Assigned task: Go through the listing beneath this task and return every line that carries the string "links".

======== Data shown

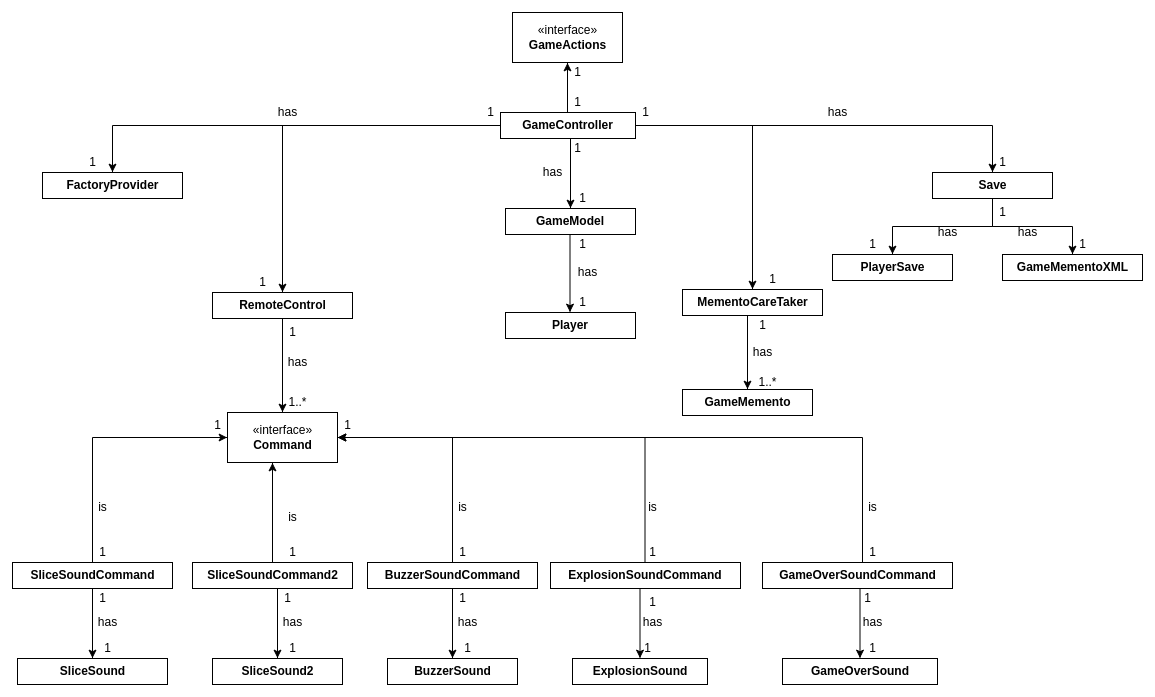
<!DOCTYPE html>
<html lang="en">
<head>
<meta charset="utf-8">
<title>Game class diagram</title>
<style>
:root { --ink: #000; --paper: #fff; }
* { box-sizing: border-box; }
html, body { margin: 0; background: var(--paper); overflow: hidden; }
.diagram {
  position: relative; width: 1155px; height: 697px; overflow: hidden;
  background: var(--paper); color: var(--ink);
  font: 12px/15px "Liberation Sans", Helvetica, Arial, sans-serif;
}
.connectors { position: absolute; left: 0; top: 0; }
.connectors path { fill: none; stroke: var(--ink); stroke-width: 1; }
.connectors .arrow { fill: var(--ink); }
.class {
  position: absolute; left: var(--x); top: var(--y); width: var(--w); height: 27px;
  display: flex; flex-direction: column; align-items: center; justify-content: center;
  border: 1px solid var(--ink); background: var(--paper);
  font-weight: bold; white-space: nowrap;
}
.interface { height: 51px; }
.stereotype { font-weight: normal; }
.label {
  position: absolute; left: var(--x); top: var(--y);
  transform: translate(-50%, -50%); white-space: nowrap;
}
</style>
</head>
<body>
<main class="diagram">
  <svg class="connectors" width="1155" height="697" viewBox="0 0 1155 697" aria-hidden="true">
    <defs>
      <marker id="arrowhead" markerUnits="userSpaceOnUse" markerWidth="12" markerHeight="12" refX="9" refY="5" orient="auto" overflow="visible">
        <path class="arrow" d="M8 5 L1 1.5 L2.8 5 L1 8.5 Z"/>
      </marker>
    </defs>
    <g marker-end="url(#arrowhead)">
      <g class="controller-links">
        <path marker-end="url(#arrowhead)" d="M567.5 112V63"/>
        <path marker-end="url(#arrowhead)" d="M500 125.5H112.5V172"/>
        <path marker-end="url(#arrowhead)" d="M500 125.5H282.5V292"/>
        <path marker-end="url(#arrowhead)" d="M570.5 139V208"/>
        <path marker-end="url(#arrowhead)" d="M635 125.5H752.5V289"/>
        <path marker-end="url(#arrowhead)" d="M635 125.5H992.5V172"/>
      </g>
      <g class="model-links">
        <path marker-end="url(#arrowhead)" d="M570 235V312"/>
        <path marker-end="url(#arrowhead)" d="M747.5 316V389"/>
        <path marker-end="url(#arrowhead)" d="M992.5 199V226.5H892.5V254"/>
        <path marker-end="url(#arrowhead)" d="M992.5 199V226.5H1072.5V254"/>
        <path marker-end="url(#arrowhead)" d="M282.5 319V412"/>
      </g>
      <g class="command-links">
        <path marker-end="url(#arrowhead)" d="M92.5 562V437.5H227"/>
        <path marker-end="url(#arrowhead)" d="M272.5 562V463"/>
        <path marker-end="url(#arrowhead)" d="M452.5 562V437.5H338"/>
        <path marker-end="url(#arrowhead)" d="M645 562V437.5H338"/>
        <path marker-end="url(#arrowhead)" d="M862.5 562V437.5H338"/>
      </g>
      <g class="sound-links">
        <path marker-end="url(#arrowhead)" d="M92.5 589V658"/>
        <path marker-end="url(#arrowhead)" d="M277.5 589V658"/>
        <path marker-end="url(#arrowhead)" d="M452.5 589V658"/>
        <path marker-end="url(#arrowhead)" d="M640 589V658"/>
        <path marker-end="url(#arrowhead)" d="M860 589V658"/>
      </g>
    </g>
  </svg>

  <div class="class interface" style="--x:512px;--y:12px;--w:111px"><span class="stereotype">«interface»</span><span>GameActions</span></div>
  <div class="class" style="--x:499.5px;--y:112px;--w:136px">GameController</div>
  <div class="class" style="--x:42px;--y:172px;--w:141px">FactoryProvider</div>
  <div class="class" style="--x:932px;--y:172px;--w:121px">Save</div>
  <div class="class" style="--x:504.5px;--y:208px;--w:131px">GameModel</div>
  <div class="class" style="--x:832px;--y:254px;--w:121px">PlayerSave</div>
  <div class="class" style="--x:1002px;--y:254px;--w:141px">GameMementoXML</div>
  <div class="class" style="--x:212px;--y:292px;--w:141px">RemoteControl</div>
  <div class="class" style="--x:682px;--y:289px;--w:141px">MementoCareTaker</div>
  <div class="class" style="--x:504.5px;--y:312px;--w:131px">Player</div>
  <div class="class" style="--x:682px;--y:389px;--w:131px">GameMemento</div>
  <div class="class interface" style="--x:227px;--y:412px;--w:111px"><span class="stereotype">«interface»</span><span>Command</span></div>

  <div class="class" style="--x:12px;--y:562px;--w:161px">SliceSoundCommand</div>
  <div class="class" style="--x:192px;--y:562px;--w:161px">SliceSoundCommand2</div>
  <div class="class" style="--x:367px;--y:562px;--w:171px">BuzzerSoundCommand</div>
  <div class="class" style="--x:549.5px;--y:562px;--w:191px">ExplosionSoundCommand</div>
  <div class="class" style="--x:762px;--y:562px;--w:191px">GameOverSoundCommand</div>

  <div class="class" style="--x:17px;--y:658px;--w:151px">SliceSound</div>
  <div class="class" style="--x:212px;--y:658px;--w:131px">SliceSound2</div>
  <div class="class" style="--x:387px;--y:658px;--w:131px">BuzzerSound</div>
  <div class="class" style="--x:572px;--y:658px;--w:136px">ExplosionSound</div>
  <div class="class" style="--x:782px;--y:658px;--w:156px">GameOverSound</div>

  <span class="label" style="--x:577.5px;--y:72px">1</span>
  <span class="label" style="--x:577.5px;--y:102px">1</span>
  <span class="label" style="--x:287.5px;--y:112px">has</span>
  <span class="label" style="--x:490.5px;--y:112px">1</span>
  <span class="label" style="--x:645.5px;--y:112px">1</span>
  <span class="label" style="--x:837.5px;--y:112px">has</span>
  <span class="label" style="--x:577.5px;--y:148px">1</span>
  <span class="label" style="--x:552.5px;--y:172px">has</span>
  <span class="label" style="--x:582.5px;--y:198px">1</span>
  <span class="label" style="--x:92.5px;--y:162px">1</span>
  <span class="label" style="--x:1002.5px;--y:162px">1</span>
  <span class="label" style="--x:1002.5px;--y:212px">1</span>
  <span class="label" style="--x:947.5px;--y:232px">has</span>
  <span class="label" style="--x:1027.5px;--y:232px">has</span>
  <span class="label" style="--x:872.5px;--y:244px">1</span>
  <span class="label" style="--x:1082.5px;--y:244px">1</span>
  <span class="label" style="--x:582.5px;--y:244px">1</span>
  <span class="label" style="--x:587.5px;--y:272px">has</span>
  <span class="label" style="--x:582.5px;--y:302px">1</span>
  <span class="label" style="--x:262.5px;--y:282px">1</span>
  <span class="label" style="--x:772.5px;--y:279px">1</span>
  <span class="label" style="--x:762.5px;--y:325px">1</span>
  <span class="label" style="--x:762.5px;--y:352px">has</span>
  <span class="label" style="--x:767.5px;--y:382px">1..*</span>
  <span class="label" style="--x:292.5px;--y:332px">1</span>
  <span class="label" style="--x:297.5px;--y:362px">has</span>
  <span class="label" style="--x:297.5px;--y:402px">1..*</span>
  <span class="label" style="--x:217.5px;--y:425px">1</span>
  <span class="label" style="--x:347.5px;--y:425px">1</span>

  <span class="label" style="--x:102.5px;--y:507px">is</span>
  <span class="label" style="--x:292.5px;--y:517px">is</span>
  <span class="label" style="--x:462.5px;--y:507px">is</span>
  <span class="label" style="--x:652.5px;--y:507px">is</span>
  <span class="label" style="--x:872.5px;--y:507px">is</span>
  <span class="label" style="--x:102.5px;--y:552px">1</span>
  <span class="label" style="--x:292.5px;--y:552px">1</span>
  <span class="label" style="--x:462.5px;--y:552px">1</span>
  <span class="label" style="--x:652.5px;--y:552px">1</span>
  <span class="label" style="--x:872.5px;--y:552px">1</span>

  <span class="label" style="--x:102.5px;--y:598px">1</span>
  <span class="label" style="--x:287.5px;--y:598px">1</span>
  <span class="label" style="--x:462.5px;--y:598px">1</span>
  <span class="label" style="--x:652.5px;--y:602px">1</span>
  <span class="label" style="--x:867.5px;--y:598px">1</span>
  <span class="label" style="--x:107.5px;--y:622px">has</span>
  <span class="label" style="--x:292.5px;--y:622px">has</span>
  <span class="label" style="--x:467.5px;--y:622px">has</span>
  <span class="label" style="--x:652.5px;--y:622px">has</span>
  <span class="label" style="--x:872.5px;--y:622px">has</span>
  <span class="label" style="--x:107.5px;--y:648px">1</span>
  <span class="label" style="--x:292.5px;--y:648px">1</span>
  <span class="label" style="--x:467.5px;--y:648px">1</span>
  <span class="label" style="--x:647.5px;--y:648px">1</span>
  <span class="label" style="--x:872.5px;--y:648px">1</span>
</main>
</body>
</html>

================

Answer section:
      <g class="controller-links">
      <g class="model-links">
      <g class="command-links">
      <g class="sound-links">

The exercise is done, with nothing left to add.